[[ GIVEN RECORDS open ]]

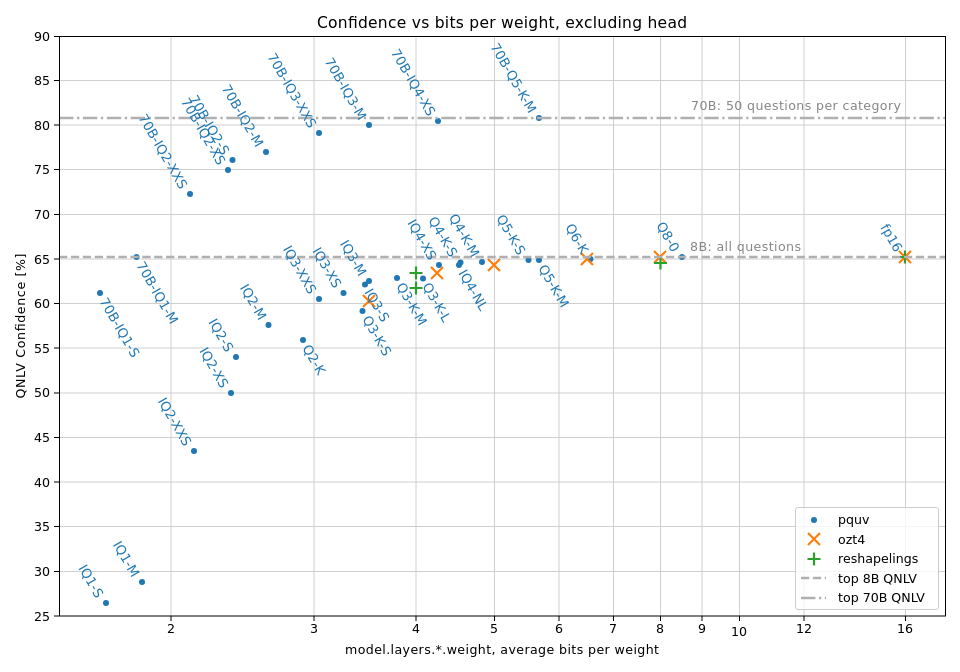
<!DOCTYPE html>
<html lang="en">
<head>
<meta charset="utf-8">
<title>Confidence vs bits per weight</title>
<style>
:root{--blue:#1f77b4;--orange:#ff7f0e;--green:#2ca02c;--grid:#b0b0b0;--ref:#b0b0b0;--note:#868686;--ink:#000;--paper:#fff}
*{box-sizing:border-box}
body{margin:0;background:var(--paper);overflow:hidden}
.chart{position:relative;width:960px;height:672px;font-family:"DejaVu Sans",sans-serif;color:var(--ink)}
.plot{display:block;font-size:12.6px}
.title{font-size:15.5px}
.grid{stroke:var(--grid);stroke-width:1;opacity:.6}
.ticks,.frame{stroke:var(--ink);stroke-width:1;fill:none}
.x-labels,.mid{text-anchor:middle}
.y-labels{text-anchor:end}
.ref{stroke:var(--ref);stroke-width:2.3;fill:none}
.top-small{stroke-dasharray:8.3 3.6}
.top-large{stroke-dasharray:14.4 3.6 2.3 3.6}
.notes{fill:var(--note)}
.dots{fill:var(--blue)}
.crosses{stroke:var(--orange);stroke-width:2.2;fill:none}
.pluses{stroke:var(--green);stroke-width:2.2;fill:none}
.labels{fill:var(--blue);font-size:13.2px}
.before{text-anchor:end}
.legend{position:absolute;left:795px;top:507px;width:144px;height:103px;margin:0;padding:2px 0 0 4px;list-style:none;display:grid;grid-template-rows:repeat(5,19.5px);background:rgba(255,255,255,.8);border:1px solid #ccc;border-radius:3px;font-size:12.6px}
.legend li{display:flex;align-items:center;gap:10px;white-space:nowrap}
.legend svg{flex:none}
</style>
</head>
<body>
<main class="chart">
<svg class="plot" width="960" height="672" viewBox="0 0 960 672" role="img" aria-label="Scatter chart of confidence against bits per weight">
<defs>
<circle id="dot" r="3"/>
<path id="cross" d="M-6-6 6 6M-6 6 6-6"/>
<path id="plus" d="M-6.5 0H6.5M0-6.5V6.5"/>
</defs>
<text class="title mid" x="502" y="28" textLength="370">Confidence vs bits per weight, excluding head</text>
<path class="grid" d="M171 36V616M314 36V616M416 36V616M494.500 36V616M559 36V616M613.500 36V616M660.500 36V616M702 36V616M739.500 36V616M804 36V616M905.500 36V616M59 80.500H945M59 125H945M59 169.500H945M59 214.500H945M59 259H945M59 303.500H945M59 348H945M59 393H945M59 437.500H945M59 482H945M59 526.500H945M59 571.500H945"/>
<g class="dots">
<use href="#dot" x="100" y="293"/><use href="#dot" x="136.500" y="257"/><use href="#dot" x="190" y="194"/><use href="#dot" x="228" y="170"/><use href="#dot" x="232.500" y="160"/><use href="#dot" x="266" y="152"/><use href="#dot" x="319" y="133"/><use href="#dot" x="369" y="125"/><use href="#dot" x="438" y="121"/><use href="#dot" x="539" y="118"/>
<use href="#dot" x="106" y="603"/><use href="#dot" x="142" y="582"/><use href="#dot" x="194" y="451"/><use href="#dot" x="231" y="393"/><use href="#dot" x="236" y="357"/><use href="#dot" x="268.500" y="325"/><use href="#dot" x="303" y="340"/><use href="#dot" x="319" y="299"/><use href="#dot" x="343.500" y="293"/><use href="#dot" x="362.500" y="311"/><use href="#dot" x="365" y="284.500"/><use href="#dot" x="369" y="281"/><use href="#dot" x="397" y="278"/><use href="#dot" x="423" y="278.500"/><use href="#dot" x="439" y="265"/><use href="#dot" x="459" y="265"/><use href="#dot" x="460.500" y="262.500"/><use href="#dot" x="482" y="262"/><use href="#dot" x="528.500" y="260"/><use href="#dot" x="539" y="260"/><use href="#dot" x="590.500" y="259"/><use href="#dot" x="682" y="257"/><use href="#dot" x="905" y="257"/>
</g>
<g class="crosses">
<use href="#cross" x="369" y="301"/><use href="#cross" x="437" y="273"/><use href="#cross" x="494" y="265"/><use href="#cross" x="587" y="259"/><use href="#cross" x="660" y="257"/><use href="#cross" x="905" y="257"/>
</g>
<g class="pluses">
<use href="#plus" x="416" y="273"/><use href="#plus" x="416" y="288"/><use href="#plus" x="660.500" y="263"/><use href="#plus" x="905" y="257"/>
</g>
<path class="ref top-small" d="M59 257H945"/>
<path class="ref top-large" d="M59 118H945"/>
<g class="notes">
<text x="691" y="110" textLength="210">70B: 50 questions per category</text>
<text x="690" y="251" textLength="111">8B: all questions</text>
</g>
<g class="labels before">
<text transform="translate(180 190)rotate(60)">70B-IQ2-XXS</text>
<text transform="translate(218 166)rotate(60)">70B-IQ2-XS</text>
<text transform="translate(222 156)rotate(60)">70B-IQ2-S</text>
<text transform="translate(256 148)rotate(60)">70B-IQ2-M</text>
<text transform="translate(309 129)rotate(60)">70B-IQ3-XXS</text>
<text transform="translate(359 121)rotate(60)">70B-IQ3-M</text>
<text transform="translate(428 117)rotate(60)">70B-IQ4-XS</text>
<text transform="translate(529 114)rotate(60)">70B-Q5-K-M</text>
<text transform="translate(96 599)rotate(60)">IQ1-S</text>
<text transform="translate(132 578)rotate(60)">IQ1-M</text>
<text transform="translate(184 447)rotate(60)">IQ2-XXS</text>
<text transform="translate(221 389)rotate(60)">IQ2-XS</text>
<text transform="translate(226 353)rotate(60)">IQ2-S</text>
<text transform="translate(259 321)rotate(60)">IQ2-M</text>
<text transform="translate(309 295)rotate(60)">IQ3-XXS</text>
<text transform="translate(334 289)rotate(60)">IQ3-XS</text>
<text transform="translate(359 277)rotate(60)">IQ3-M</text>
<text transform="translate(429 261)rotate(60)">IQ4-XS</text>
<text transform="translate(450 258)rotate(60)">Q4-K-S</text>
<text transform="translate(472 258)rotate(60)">Q4-K-M</text>
<text transform="translate(518 256)rotate(60)">Q5-K-S</text>
<text transform="translate(581 255)rotate(60)">Q6-K</text>
<text transform="translate(672 253)rotate(60)">Q8-0</text>
<text transform="translate(895 253)rotate(60)">fp16</text>
</g>
<g class="labels">
<text transform="translate(99 301)rotate(60)">70B-IQ1-S</text>
<text transform="translate(136 265)rotate(60)">70B-IQ1-M</text>
<text transform="translate(302 348)rotate(60)">Q2-K</text>
<text transform="translate(362 319)rotate(60)">Q3-K-S</text>
<text transform="translate(364 292)rotate(60)">IQ3-S</text>
<text transform="translate(396 286)rotate(60)">Q3-K-M</text>
<text transform="translate(422 286)rotate(60)">Q3-K-L</text>
<text transform="translate(458 273)rotate(60)">IQ4-NL</text>
<text transform="translate(538 268)rotate(60)">Q5-K-M</text>
</g>
<rect class="frame" x="59.500" y="36.500" width="886" height="579.500"/>
<path class="ticks" d="M171 616v5M314 616v5M416 616v5M494.500 616v5M559 616v5M613.500 616v5M660.500 616v5M702 616v5M739.500 616v5M804 616v5M905.500 616v5M59 36.500h-5M59 80.500h-5M59 125h-5M59 169.500h-5M59 214.500h-5M59 259h-5M59 303.500h-5M59 348h-5M59 393h-5M59 437.500h-5M59 482h-5M59 526.500h-5M59 571.500h-5M59 616h-5"/>
<g class="x-labels">
<text x="171" y="633">2</text><text x="314" y="633">3</text><text x="416" y="633">4</text><text x="494" y="633">5</text><text x="559" y="633">6</text><text x="613" y="633">7</text><text x="660" y="633">8</text><text x="702" y="633">9</text><text x="739" y="636">10</text><text x="804" y="633">12</text><text x="905" y="633">16</text>
</g>
<g class="y-labels">
<text x="50" y="41">90</text><text x="50" y="85">85</text><text x="50" y="130">80</text><text x="50" y="174">75</text><text x="50" y="219">70</text><text x="50" y="264">65</text><text x="50" y="308">60</text><text x="50" y="353">55</text><text x="50" y="397">50</text><text x="50" y="442">45</text><text x="50" y="487">40</text><text x="50" y="531">35</text><text x="50" y="576">30</text><text x="50" y="621">25</text>
</g>
<text class="mid" x="502" y="654" textLength="314">model.layers.*.weight, average bits per weight</text>
<text class="mid" transform="translate(25 326)rotate(-90)" textLength="145">QNLV Confidence [%]</text>
</svg>
<ul class="legend">
<li><svg width="28" height="18" viewBox="-14 -9 28 18"><use class="dots" href="#dot"/></svg>pquv</li>
<li><svg width="28" height="18" viewBox="-14 -9 28 18"><use class="crosses" href="#cross"/></svg>ozt4</li>
<li><svg width="28" height="18" viewBox="-14 -9 28 18"><use class="pluses" href="#plus"/></svg>reshapelings</li>
<li><svg width="28" height="18" viewBox="-14 -9 28 18"><path class="ref top-small" d="M-13 0H12"/></svg>top 8B QNLV</li>
<li><svg width="28" height="18" viewBox="-14 -9 28 18"><path class="ref top-large" d="M-13 0H12"/></svg>top 70B QNLV</li>
</ul>
</main>
</body>
</html>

[[ GIVEN RECORDS closed ]]

_TASK GOAL_
Within the data above, pick out all lines holding the word "none".

_SOLUTION TO THIS EXERCISE_
.ticks,.frame{stroke:var(--ink);stroke-width:1;fill:none}
.ref{stroke:var(--ref);stroke-width:2.3;fill:none}
.crosses{stroke:var(--orange);stroke-width:2.2;fill:none}
.pluses{stroke:var(--green);stroke-width:2.2;fill:none}
.legend{position:absolute;left:795px;top:507px;width:144px;height:103px;margin:0;padding:2px 0 0 4px;list-style:none;display:grid;grid-template-rows:repeat(5,19.5px);background:rgba(255,255,255,.8);border:1px solid #ccc;border-radius:3px;font-size:12.6px}
.legend svg{flex:none}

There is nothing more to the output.